The winners of the third competition of the Artificial Intelligence in Health and Care Awards, run by the NHS AI Lab in partnership with the National Institute for Health and Care Research and the Accelerated Access Collaborative, have been announced.
Nine projects will receive funding across phases 2, 3 and 4, as part of the latest round.
Phase 2 intends to support early stage concepts and prototypes, to support development and evaluation, including generated clinical safety and efficacy data. Phases 3 and 4, aims to support testing and further adoption across health and care, including helping technologies that have market authorisation already.
The projects include:
- University Hospital Coventry and Warwickshire NHS Trust – £2,517,987
The trust is leading a project to digitise 10 major NHS laboratories and create a hub containing images of patients’ cells. The new funding would encourage monitoring of these images to pick up any indications of bowel cancer.
- Royal United Hospitals Bath NHS Foundation Trust – £833,816
The trust is using AI to improve diagnosis of lung artery blockages and high blood pressure, which results in breathing difficulties.
- Mendelian Ltd – £1,430,848
Mendelian is capturing disease features from electronic health records across a patient population, matching patients to published diagnostic criteria for hundreds of rare diseases.
- Oxford Cancer Biomarkers Limited – £1,475,357
This group is using AI to identify biomarkers – genes which may suggest a predisposition to certain diseases – in screening to help clinicians deliver personalised care to patients with colorectal cancer.
- Icometrix – £1,417,658
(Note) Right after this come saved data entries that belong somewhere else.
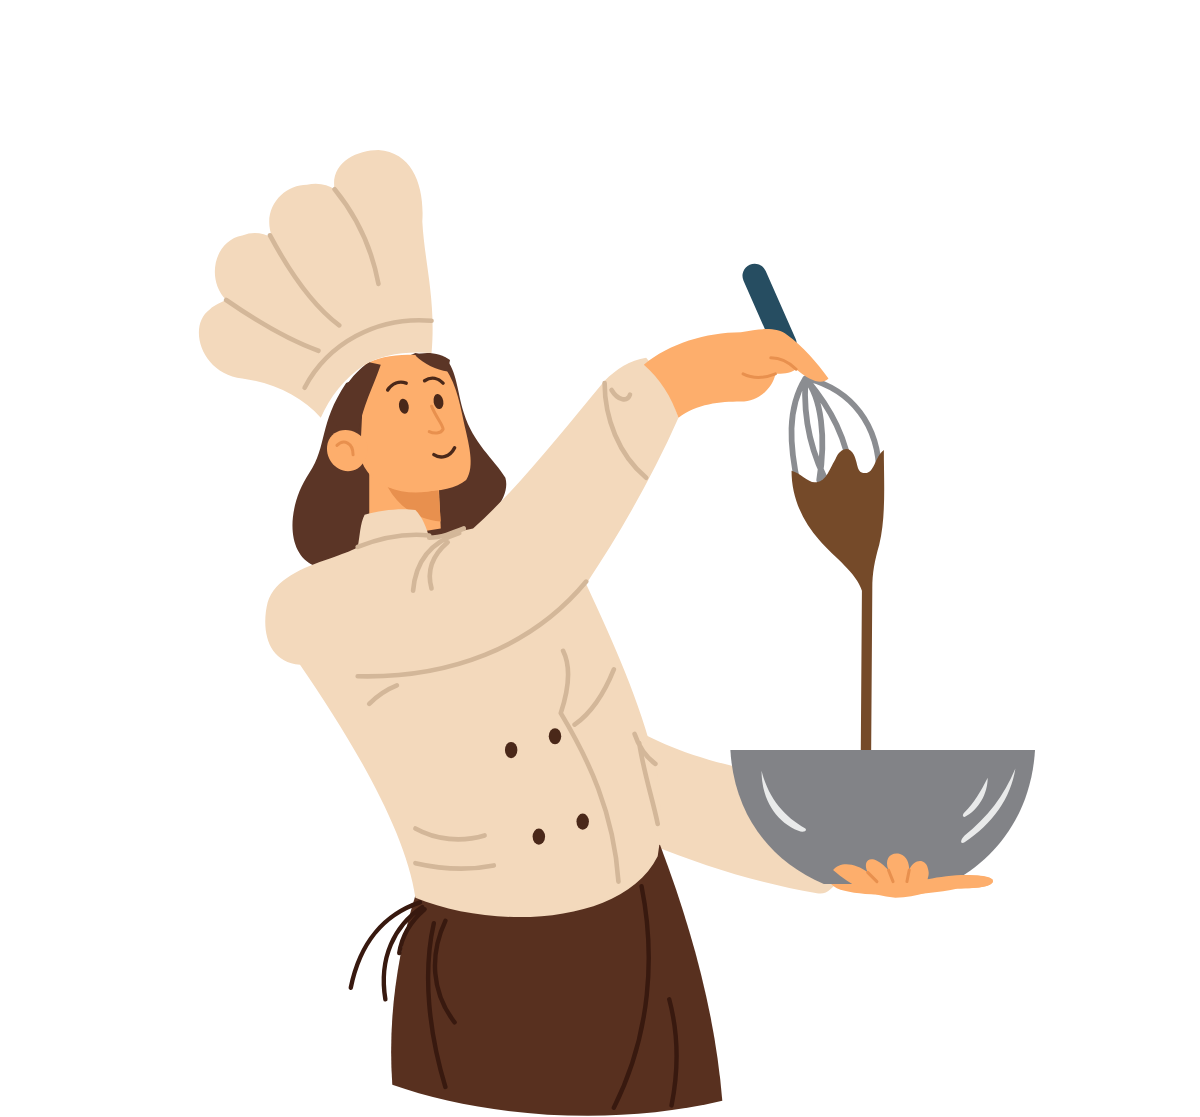
<!DOCTYPE html>
<html lang="en">
<head>
<meta charset="utf-8">
<title>Pastry chef whisking chocolate</title>
<style>
:root{
  --paper:#ffffff;
  --cloth:#f3d9bc;
  --cloth-fold:#d3b799;
  --skin:#fdae6c;
  --skin-shade:#e8904e;
  --hair:#5b3526;
  --apron:#58301f;
  --apron-fold:#38190f;
  --chocolate:#754a29;
  --chocolate-fold:#5f3a1e;
  --steel:#828387;
  --steel-wire:#8b8d91;
  --shine:#e9eaea;
  --handle:#264d61;
  --ink:#4a2819;
}
html,body{margin:0;background:var(--paper);overflow:hidden}
.canvas{display:block;width:1200px;height:1117px;background:var(--paper)}
.cloth{fill:var(--cloth)}
.skin{fill:var(--skin)}
.skin-shade{fill:var(--skin-shade)}
.hair{fill:var(--hair)}
.apron{fill:var(--apron)}
.chocolate{fill:var(--chocolate)}
.steel{fill:var(--steel)}
.shine{fill:var(--shine)}
.button,.eye{fill:var(--ink)}
.line{fill:none;stroke-linecap:round;stroke-linejoin:round}
.fold{stroke:var(--cloth-fold);stroke-width:2}
.apron-fold{stroke:var(--apron-fold);stroke-width:1.9}
.tie{stroke:var(--apron-fold);stroke-width:1.9}
.feature{stroke:var(--ink);stroke-width:1.5}
.contour{stroke:var(--skin-shade);stroke-width:1.3}
.wire{stroke:var(--steel-wire);stroke-width:2.5}
.handle{stroke:var(--handle);stroke-width:10.5}
</style>
</head>
<body>
<svg class="canvas" viewBox="0 0 520 484" preserveAspectRatio="none" role="img" aria-label="Chef in a tall hat lifting a whisk of melted chocolate over a mixing bowl">
  <defs>
    <ellipse id="button" rx="2.7" ry="3.5"/>
  </defs>

  <g id="far-arm">
    <path class="cloth" d="M268 311C281 321 300 328 322 333L364 380C361 385 358 388 354 387C329 383 305 375 282 366Z"/>
    <path class="skin" d="M358 378C372 374 398 374 414 380C421 379 428 379 430 381C431 384 425 385 415 385C402 388 378 389 366 386C361 385 358 382 358 378Z"/>
  </g>

  <g id="apron">
    <path class="apron" d="M180 388C172 414 168 442 170 470C207 483 262 489 313 477C310 440 300 403 286 366Z"/>
    <path class="line apron-fold" d="M193 399C186 414 187 430 197 443"/>
    <path class="line apron-fold" d="M278 384C284 414 282 448 266 480"/>
    <path class="line apron-fold" d="M290 433C294 448 294 464 291 479"/>
    <path class="line apron-fold" d="M188 400C183 422 186 448 193 471"/>
    <path class="line tie" d="M182 391C167 396 156 408 152 428M183 393C171 401 164 415 167 433M184 394C177 400 174 406 173 413"/>
  </g>

  <g id="hair-back">
    <path class="hair" d="M150 166C138 184 142 193 134 205C124 220 124 240 136 245C152 243 180 240 206 230C215 222 221 214 219 207C214 199 205 192 201 179C198 169 198 161 193 155L180 153Z"/>
  </g>

  <g id="head">
    <path class="skin" d="M160 196L160 224L172 232L191 229L190 207Z"/>
    <path class="skin-shade" d="M168 211C175 214 183 214 190 212L191 226C181 225 173 220 168 211Z"/>
    <path class="skin" d="M158 158C166 153 184 152 191 157C197 164 199 173 201 183C203 192 206 202 202 208C195 214 178 214 168 211C162 209 158 204 156 198Z"/>
    <path class="hair" d="M144 182C146 172 152 162 160 157L165 158C162 167 157 176 155 188L150 190Z"/>
    <path class="hair" d="M180 154C184 152 191 153 195 156L194 161C189 160 184 158 180 154Z"/>
    <path class="skin" d="M159 192C154 184 144 185 142 192C140 200 148 207 155 203C158 201 160 197 159 192Z"/>
    <path class="line contour" d="M146 193C149 190 153 192 153 197"/>
    <path class="line feature" d="M168 169C170 166 173 165 176 166M184 165C187 163 190 164 192 166"/>
    <ellipse class="eye" cx="175" cy="176" rx="2.1" ry="3.3" transform="rotate(-10 175 176)"/>
    <ellipse class="eye" cx="190" cy="174" rx="2.1" ry="3.3" transform="rotate(-10 190 174)"/>
    <path class="line contour" d="M187 176C189 181 192 184 192 186C191 188 188 188 186 187"/>
    <path class="line feature" d="M188 197C191 199 195 198 197 194"/>
  </g>

  <g id="hat">
    <path class="cloth" d="M139 181C131 172 119 166 105 164C87 162 81 141 91 134C93 132 96 131 98 130C89 121 93 104 105 102C110 100 114 101 118 103C113 90 123 80 133 80C138 79 142 80 145 82C143 71 154 65 164 65C179 66 184 81 183 96C184 114 189 130 187 153C175 152 165 154 158 158C149 164 143 172 139 181Z"/>
    <path class="line fold" d="M132 168C142 149 163 137 187 139"/>
    <path class="line fold" d="M145 82C154 93 161 107 164 123M117 102C125 117 135 132 147 141M98 130C111 139 124 147 138 152"/>
  </g>

  <g id="jacket">
    <path class="cloth" d="M155 237C156 232 156 227 158 223C165 221 174 220 180 221C183 224 185 229 186 233L205 229C225 211 242 189 262 165C267 160 273 156 280 155C286 162 291 171 294 181C282 208 268 232 254 253C266 279 277 303 284 331C287 346 287 359 285 371C270 401 214 403 180 389C176 360 152 320 130 288C116 287 113 273 116 261C119 251 131 246 143 242C148 240 152 239 155 237Z"/>
    <path class="line fold" d="M155 237C165 233 176 231 186 232"/>
    <path class="line fold" d="M155 293C194 294 230 281 254 252"/>
    <path class="line fold" d="M199 231C186 235 180 244 179 256M194 235C187 241 185 248 187 255"/>
    <path class="line fold" d="M186 233C191 233 196 231 201 229"/>
    <path class="line fold" d="M172 297C167 299 163 302 160 305"/>
    <path class="line fold" d="M262 166C262 181 268 197 280 207"/>
    <path class="line fold" d="M265 169C268 174 272 174 273 171"/>
    <path class="line fold" d="M244 282C248 290 246 300 243 309C255 329 266 352 268 382"/>
    <path class="line fold" d="M266 290C262 300 256 309 249 314M275 318C277 324 280 328 284 331M277 322C279 335 283 347 285 357"/>
    <path class="line fold" d="M180 359C189 364 200 365 210 362M180 374C193 377 204 377 214 375"/>
    <g class="button">
      <use href="#button" x="221.500" y="325"/>
      <use href="#button" x="240.500" y="319"/>
      <use href="#button" x="233.500" y="362.500"/>
      <use href="#button" x="252.500" y="356"/>
    </g>
  </g>

  <g id="whisk">
    <path class="line handle" d="M327 119.500L340 149"/>
    <path class="line wire" d="M349 164C341 177 342 193 346 211M349 165C348 182 352 198 360 212M350 165C360 177 367 190 369 207M350 164C369 169 381 184 381 206M349 164C356 172 358 190 355 208"/>
    <path class="chocolate" d="M343 204C347 205 350 209 353 209C358 209 359 204 362 199C364 194 368 193 370 197C372 201 371 205 375 205C379 205 379 198 383 195C383 208 384 224 381 236C379 243 378 248 378 255L377.500 326L373 326L373.500 256C371 248 362 242 355 234C348 226 343 216 343 204Z"/>
    <path class="skin" d="M279 158C290 149 306 144 321 144C330 142 337 142 341 145C348 150 354 157 359 164C356 167 351 165 345 160C342 162 339 162 336 162C335 168 329 174 321 174C312 174 302 175 294 181C291 172 286 164 279 158Z"/>
    <path class="line contour" d="M345 160C342 157 338 155 334 155M336 162C331 164 326 164 322 162"/>
  </g>

  <g id="bowl">
    <path class="steel" d="M316.500 325L448.500 325C447 351 433 372 411 383L357 383C333 373 318 352 316.500 325Z"/>
    <path class="shine" d="M330 334C333 346 340 354 349 359C350 360 348 361 346 360C336 356 330 346 330 334Z"/>
    <path class="shine" d="M440 333C438 346 430 357 418 365C416 366 416 364 418 362C428 354 435 345 440 333Z"/>
    <path class="shine" d="M428 337C428 344 424 351 418 354C417 354 417 353 418 352C422 348 425 343 428 337Z"/>
  </g>

  <g id="supporting-hand">
    <path class="skin" d="M361 377C364 373 371 374 376 378C374 374 376 371 380 373C382 374 384 376 385 377C383 372 386 369 390 370C393 371 394 374 394 377C396 372 401 372 402 376C403 379 402 380 402 381C411 379 424 378 430 381C432 384 424 385 414 385C404 385 398 389 388 389C377 388 369 384 361 377Z"/>
    <path class="line contour" d="M376 378L380 382M385 377L387 382M394 377L393 382"/>
  </g>
</svg>
</body>
</html>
This company is developing a range of AI products to assist with the treatment and monitoring of neurological disorders such as brain trauma, epilepsy, stroke, dementia, and Alzheimer’s disease.
- Cibiltech – £1,141,441
Cibiltech is developing digital solutions for medicine in kidney transplants. Their AI-based algorithm helps surgeons to adjust specific treatments to improve patient outcomes, by predicting the outcome of a kidney transplant to aid decision making.
- University of Bristol (Tommy’s App) – £1,869,493
A consortium led by the University of Bristol has developed an online medical tool which is identifying pregnant women who are most at risk of giving birth prematurely or of developing complications that could lead to stillbirth.
- Medtronic Limited – £2,450,694
Medtronic is developing an AI-based medical device called GI Genius, which has been trained to process colonoscopy images and detect signs of cancer.
- Ibex Medical Analytics Ltd – £1,542,993
Ibex’s technology analyses images of tissue extracts and helps pathologists determine the presence of cancer, allowing them to complete recordings more quickly.
£1 million in funding has also been agreed to support evaluations of the technologies.